____ Given records
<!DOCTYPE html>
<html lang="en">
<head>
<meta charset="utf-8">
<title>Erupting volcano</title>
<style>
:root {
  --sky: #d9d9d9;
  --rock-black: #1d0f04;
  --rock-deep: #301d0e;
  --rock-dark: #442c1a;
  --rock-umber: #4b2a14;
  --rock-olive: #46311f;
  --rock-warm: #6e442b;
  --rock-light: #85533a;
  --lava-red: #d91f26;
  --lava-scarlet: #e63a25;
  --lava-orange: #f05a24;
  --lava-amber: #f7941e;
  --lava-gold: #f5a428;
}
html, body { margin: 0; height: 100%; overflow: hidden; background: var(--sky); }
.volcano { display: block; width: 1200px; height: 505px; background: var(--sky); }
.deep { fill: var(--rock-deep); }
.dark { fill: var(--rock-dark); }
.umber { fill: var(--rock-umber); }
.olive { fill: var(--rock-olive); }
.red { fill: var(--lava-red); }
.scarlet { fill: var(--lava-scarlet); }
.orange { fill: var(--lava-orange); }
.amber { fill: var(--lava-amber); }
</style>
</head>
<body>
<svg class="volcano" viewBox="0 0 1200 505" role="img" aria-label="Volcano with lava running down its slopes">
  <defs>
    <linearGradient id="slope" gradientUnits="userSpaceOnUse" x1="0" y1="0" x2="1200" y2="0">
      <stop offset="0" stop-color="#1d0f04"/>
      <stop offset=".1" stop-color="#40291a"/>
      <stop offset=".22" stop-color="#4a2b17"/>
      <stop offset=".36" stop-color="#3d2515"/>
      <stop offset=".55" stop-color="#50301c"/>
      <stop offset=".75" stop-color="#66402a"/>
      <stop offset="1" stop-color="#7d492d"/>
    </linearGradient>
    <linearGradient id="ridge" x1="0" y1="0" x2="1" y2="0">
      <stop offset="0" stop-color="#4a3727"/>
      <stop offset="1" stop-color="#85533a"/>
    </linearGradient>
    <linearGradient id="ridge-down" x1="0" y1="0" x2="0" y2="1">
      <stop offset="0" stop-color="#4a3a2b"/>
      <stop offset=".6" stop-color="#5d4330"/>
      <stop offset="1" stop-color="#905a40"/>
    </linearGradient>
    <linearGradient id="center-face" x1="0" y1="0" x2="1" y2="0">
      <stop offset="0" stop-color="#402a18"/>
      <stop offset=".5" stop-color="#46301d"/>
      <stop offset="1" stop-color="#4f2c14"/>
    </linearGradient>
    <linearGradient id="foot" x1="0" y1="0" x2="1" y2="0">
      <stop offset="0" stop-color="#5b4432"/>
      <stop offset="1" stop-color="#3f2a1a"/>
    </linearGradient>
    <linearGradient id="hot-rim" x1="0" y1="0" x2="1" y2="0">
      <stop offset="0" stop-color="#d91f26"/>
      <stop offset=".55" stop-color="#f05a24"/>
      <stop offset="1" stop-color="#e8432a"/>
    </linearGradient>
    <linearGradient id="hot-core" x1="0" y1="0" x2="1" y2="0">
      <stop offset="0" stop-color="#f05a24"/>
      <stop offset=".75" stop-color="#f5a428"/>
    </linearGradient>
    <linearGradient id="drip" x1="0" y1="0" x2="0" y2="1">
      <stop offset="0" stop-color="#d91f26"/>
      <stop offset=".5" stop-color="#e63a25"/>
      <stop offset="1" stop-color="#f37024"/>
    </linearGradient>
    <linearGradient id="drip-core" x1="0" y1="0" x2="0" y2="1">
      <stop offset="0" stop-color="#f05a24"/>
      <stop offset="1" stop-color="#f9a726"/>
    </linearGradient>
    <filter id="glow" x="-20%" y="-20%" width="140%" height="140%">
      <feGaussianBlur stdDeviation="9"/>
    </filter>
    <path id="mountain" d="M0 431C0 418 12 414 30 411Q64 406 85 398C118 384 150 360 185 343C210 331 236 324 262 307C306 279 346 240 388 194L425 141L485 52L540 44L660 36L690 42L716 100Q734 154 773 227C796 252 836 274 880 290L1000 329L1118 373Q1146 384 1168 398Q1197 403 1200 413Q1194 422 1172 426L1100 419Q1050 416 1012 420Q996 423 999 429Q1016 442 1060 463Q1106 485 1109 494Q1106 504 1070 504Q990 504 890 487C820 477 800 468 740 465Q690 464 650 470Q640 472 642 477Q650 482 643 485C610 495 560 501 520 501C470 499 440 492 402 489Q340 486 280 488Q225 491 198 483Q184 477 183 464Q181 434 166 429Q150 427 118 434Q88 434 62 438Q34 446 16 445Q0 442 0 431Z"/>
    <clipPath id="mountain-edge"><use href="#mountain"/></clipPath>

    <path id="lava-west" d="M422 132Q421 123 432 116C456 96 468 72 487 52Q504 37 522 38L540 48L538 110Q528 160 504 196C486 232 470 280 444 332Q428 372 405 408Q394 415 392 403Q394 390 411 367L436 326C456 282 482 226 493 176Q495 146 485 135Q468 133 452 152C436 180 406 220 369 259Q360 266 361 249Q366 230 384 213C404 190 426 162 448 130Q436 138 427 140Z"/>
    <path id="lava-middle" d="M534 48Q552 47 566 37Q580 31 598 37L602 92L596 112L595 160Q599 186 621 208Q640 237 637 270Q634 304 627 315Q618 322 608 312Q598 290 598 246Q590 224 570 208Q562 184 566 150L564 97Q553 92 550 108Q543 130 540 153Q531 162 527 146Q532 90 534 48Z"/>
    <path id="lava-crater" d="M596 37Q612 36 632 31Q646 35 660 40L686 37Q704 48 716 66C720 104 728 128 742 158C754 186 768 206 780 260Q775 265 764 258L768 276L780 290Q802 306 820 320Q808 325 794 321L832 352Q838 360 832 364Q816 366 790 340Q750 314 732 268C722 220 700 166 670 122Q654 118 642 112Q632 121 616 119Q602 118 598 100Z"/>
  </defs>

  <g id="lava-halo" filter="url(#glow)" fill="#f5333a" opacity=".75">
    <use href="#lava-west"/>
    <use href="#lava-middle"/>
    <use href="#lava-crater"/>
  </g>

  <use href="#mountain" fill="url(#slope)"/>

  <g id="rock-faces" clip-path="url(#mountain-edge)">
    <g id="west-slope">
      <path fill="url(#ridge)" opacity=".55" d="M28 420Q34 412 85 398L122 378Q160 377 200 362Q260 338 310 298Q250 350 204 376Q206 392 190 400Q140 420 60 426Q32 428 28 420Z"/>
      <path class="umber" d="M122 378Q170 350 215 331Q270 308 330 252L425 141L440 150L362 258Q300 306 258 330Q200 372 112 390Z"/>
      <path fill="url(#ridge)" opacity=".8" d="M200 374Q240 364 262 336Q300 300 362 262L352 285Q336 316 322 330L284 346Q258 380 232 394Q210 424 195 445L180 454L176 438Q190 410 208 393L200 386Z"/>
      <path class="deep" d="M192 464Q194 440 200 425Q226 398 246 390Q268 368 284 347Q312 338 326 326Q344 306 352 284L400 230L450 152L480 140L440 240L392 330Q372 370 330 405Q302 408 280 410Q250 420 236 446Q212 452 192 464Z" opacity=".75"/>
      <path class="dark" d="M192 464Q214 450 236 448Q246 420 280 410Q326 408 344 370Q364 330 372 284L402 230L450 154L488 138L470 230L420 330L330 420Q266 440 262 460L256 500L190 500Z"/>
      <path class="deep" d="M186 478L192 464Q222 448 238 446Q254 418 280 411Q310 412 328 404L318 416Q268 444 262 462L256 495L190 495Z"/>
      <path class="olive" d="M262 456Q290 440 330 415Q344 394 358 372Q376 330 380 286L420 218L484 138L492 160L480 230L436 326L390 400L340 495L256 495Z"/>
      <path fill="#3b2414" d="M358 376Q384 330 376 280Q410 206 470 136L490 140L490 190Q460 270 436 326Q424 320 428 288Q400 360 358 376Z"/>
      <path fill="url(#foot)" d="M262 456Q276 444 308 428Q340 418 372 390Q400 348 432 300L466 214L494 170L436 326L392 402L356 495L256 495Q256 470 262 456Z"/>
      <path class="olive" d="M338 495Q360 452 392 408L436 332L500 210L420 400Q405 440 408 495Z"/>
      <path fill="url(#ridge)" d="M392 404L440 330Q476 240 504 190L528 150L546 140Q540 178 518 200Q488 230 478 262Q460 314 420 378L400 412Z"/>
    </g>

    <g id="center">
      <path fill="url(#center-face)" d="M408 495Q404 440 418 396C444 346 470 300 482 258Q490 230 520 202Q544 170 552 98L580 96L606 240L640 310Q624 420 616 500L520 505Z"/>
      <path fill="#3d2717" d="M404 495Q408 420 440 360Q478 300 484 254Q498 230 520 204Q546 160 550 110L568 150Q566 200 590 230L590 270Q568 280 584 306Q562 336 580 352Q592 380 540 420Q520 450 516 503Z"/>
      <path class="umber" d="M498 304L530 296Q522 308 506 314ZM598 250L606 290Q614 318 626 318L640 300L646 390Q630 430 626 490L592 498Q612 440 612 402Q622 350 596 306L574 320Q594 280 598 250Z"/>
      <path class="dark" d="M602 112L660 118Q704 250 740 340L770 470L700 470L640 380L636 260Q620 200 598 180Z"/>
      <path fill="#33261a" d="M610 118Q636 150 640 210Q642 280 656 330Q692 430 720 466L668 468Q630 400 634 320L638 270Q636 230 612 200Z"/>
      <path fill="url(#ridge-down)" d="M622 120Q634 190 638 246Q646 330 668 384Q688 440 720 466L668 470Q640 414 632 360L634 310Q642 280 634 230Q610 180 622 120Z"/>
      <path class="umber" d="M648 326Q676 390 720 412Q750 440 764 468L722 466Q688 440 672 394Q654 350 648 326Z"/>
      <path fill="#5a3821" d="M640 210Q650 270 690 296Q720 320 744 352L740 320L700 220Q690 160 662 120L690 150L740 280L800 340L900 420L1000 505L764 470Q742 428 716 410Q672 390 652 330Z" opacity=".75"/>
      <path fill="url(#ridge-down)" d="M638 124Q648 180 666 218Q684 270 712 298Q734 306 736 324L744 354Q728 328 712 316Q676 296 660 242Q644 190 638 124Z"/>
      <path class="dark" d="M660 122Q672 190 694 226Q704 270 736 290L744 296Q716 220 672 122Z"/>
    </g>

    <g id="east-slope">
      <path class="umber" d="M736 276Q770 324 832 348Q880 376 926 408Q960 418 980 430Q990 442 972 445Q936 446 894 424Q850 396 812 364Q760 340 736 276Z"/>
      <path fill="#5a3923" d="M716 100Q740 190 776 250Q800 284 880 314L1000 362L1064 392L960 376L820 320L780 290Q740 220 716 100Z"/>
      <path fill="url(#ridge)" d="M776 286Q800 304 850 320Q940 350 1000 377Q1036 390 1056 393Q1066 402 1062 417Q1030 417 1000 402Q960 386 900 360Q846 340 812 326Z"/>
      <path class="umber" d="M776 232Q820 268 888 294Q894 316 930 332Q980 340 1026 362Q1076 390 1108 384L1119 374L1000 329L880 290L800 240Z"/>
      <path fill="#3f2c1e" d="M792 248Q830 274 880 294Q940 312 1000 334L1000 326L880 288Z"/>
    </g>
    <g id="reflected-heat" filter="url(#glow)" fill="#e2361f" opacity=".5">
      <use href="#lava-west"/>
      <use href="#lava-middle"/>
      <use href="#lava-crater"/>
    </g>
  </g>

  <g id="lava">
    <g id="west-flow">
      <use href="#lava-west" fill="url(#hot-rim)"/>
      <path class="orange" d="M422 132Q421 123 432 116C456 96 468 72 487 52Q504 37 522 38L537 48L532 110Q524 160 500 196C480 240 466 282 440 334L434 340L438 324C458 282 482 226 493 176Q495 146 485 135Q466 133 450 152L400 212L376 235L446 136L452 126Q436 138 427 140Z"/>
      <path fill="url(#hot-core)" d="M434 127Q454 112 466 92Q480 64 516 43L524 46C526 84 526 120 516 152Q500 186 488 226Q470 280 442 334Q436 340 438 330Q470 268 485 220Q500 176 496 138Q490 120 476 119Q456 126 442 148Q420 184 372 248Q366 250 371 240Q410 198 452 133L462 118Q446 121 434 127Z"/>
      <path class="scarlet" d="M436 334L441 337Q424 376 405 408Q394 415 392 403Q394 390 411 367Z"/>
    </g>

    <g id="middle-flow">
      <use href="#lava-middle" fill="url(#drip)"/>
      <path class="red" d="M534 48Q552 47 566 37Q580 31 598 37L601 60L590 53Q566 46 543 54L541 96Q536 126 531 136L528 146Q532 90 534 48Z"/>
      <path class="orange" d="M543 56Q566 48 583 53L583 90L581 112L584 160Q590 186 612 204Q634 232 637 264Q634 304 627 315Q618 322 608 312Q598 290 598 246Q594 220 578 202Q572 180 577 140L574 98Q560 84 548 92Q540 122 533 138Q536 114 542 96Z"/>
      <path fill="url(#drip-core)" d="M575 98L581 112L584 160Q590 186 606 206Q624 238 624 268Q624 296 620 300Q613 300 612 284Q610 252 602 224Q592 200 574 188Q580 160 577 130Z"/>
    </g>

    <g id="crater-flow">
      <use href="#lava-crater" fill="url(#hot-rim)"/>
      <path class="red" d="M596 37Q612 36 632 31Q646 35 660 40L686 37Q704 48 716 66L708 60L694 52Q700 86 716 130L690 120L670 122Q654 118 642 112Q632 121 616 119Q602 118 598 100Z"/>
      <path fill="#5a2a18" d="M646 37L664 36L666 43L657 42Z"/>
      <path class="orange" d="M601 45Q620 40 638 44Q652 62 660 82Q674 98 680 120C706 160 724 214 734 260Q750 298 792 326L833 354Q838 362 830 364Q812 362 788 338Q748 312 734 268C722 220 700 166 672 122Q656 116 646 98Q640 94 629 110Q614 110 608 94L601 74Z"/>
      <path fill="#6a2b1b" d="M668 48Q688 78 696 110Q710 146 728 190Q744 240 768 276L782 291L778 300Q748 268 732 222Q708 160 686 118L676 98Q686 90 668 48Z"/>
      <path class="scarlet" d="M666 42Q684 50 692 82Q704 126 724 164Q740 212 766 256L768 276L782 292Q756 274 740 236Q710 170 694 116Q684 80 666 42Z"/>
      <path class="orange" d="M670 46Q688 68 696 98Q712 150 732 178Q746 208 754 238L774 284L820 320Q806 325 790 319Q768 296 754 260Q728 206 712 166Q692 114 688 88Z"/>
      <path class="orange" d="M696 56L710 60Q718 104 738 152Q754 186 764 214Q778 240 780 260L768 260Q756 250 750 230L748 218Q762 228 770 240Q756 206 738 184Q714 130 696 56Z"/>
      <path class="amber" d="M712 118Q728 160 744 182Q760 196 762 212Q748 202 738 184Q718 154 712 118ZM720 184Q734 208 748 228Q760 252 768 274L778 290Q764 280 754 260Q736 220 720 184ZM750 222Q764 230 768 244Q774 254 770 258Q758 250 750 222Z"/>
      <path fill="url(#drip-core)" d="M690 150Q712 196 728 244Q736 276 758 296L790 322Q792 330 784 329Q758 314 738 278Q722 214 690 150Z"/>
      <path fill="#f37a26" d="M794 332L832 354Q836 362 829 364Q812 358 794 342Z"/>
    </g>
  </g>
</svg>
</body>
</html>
________
[Work request]: All lines in the data above from the one with "495Q408 420 440" through the one with "304L530 296Q522 308" must be repeated exactly, and no others.

[Exercise response]:
      <path fill="#3d2717" d="M404 495Q408 420 440 360Q478 300 484 254Q498 230 520 204Q546 160 550 110L568 150Q566 200 590 230L590 270Q568 280 584 306Q562 336 580 352Q592 380 540 420Q520 450 516 503Z"/>
      <path class="umber" d="M498 304L530 296Q522 308 506 314ZM598 250L606 290Q614 318 626 318L640 300L646 390Q630 430 626 490L592 498Q612 440 612 402Q622 350 596 306L574 320Q594 280 598 250Z"/>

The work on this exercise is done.